* [PROBLEM DESCRIPTION]
From the data below, return the exact lines starting at the line containing "width: 809px; height: 409px;" and ending at the line containing "30C22 21 25", both included, and nothing else.

* [Saved data entries]
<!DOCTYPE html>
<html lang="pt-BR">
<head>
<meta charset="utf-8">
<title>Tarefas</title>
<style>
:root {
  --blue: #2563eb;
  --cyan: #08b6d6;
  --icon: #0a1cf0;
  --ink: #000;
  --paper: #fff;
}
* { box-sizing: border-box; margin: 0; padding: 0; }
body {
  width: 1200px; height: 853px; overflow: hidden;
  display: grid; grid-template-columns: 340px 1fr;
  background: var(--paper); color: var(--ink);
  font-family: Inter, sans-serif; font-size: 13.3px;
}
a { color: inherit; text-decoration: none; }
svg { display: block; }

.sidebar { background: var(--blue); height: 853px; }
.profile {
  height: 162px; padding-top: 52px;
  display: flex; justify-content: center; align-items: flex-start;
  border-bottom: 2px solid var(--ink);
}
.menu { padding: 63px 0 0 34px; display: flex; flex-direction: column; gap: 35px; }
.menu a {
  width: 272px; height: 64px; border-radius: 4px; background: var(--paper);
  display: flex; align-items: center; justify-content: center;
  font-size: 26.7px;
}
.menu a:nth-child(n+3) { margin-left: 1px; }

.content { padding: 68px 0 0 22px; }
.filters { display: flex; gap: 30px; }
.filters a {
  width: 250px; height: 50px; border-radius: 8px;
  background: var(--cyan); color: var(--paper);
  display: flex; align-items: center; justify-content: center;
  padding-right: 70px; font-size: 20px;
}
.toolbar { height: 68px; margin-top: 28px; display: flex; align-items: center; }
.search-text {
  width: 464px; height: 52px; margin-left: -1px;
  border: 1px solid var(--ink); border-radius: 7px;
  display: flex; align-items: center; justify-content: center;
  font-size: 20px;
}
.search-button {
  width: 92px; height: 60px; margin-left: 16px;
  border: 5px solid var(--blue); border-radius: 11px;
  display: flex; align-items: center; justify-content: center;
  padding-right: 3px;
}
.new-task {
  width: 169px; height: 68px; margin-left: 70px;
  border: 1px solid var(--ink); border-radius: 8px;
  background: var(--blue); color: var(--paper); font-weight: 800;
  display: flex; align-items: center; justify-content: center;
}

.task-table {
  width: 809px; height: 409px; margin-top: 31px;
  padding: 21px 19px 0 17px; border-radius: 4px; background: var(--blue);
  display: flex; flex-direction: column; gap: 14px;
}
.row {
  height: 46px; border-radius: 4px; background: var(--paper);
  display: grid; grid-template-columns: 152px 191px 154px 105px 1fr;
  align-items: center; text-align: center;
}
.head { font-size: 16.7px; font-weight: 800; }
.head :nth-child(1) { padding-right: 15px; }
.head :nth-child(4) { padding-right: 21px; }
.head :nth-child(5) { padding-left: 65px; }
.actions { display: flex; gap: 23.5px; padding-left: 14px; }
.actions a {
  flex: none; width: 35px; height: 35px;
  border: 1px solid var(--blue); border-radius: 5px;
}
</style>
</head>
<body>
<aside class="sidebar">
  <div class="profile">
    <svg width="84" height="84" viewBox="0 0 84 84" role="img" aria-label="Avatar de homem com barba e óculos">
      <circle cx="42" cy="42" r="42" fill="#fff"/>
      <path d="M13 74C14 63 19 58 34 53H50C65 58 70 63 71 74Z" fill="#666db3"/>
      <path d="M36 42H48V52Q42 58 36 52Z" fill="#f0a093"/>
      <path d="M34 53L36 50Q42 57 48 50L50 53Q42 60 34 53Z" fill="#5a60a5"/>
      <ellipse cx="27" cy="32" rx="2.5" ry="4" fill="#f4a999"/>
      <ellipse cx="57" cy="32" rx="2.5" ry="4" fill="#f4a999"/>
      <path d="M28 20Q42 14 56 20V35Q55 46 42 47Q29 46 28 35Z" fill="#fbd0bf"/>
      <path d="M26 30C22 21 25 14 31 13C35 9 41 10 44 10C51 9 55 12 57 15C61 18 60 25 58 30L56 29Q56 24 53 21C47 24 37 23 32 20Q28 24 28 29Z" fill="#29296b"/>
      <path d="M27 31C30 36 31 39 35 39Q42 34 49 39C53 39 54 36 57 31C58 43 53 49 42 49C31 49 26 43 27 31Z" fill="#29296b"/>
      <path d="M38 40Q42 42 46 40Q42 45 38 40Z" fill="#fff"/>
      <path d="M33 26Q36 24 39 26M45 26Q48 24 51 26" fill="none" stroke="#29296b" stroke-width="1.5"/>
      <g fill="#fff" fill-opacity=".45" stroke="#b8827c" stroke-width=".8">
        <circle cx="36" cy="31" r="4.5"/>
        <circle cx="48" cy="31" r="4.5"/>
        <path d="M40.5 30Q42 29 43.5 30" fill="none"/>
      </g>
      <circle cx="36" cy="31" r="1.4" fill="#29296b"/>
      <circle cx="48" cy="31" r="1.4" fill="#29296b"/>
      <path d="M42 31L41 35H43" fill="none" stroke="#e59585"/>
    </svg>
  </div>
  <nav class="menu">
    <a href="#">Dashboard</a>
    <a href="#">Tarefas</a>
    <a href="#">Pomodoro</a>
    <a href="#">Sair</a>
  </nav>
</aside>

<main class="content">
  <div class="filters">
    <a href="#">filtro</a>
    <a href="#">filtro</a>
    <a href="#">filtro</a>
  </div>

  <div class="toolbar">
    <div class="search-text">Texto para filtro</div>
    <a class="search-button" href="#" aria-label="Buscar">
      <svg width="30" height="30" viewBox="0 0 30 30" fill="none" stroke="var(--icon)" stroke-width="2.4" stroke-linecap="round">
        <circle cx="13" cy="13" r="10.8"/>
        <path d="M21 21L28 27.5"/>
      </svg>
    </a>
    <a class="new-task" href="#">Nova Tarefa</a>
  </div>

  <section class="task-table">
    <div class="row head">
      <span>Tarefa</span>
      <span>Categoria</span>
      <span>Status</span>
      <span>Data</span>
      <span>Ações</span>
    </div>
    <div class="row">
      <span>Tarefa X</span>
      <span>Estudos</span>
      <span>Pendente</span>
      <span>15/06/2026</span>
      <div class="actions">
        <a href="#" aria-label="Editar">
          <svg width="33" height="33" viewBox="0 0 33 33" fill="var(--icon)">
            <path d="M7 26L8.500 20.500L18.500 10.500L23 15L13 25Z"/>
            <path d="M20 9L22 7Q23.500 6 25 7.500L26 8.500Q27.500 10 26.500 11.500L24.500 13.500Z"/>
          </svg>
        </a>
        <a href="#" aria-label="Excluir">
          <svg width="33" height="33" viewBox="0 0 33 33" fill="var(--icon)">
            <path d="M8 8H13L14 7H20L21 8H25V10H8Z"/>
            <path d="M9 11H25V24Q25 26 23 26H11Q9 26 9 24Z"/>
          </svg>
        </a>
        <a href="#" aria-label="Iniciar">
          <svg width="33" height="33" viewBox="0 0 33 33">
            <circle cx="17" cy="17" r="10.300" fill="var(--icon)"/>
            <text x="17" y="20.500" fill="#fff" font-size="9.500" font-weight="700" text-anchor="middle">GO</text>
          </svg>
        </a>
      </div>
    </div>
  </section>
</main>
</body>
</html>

* [WRITTEN RESPONSE]
  width: 809px; height: 409px; margin-top: 31px;
  padding: 21px 19px 0 17px; border-radius: 4px; background: var(--blue);
  display: flex; flex-direction: column; gap: 14px;
}
.row {
  height: 46px; border-radius: 4px; background: var(--paper);
  display: grid; grid-template-columns: 152px 191px 154px 105px 1fr;
  align-items: center; text-align: center;
}
.head { font-size: 16.7px; font-weight: 800; }
.head :nth-child(1) { padding-right: 15px; }
.head :nth-child(4) { padding-right: 21px; }
.head :nth-child(5) { padding-left: 65px; }
.actions { display: flex; gap: 23.5px; padding-left: 14px; }
.actions a {
  flex: none; width: 35px; height: 35px;
  border: 1px solid var(--blue); border-radius: 5px;
}
</style>
</head>
<body>
<aside class="sidebar">
  <div class="profile">
    <svg width="84" height="84" viewBox="0 0 84 84" role="img" aria-label="Avatar de homem com barba e óculos">
      <circle cx="42" cy="42" r="42" fill="#fff"/>
      <path d="M13 74C14 63 19 58 34 53H50C65 58 70 63 71 74Z" fill="#666db3"/>
      <path d="M36 42H48V52Q42 58 36 52Z" fill="#f0a093"/>
      <path d="M34 53L36 50Q42 57 48 50L50 53Q42 60 34 53Z" fill="#5a60a5"/>
      <ellipse cx="27" cy="32" rx="2.5" ry="4" fill="#f4a999"/>
      <ellipse cx="57" cy="32" rx="2.5" ry="4" fill="#f4a999"/>
      <path d="M28 20Q42 14 56 20V35Q55 46 42 47Q29 46 28 35Z" fill="#fbd0bf"/>
      <path d="M26 30C22 21 25 14 31 13C35 9 41 10 44 10C51 9 55 12 57 15C61 18 60 25 58 30L56 29Q56 24 53 21C47 24 37 23 32 20Q28 24 28 29Z" fill="#29296b"/>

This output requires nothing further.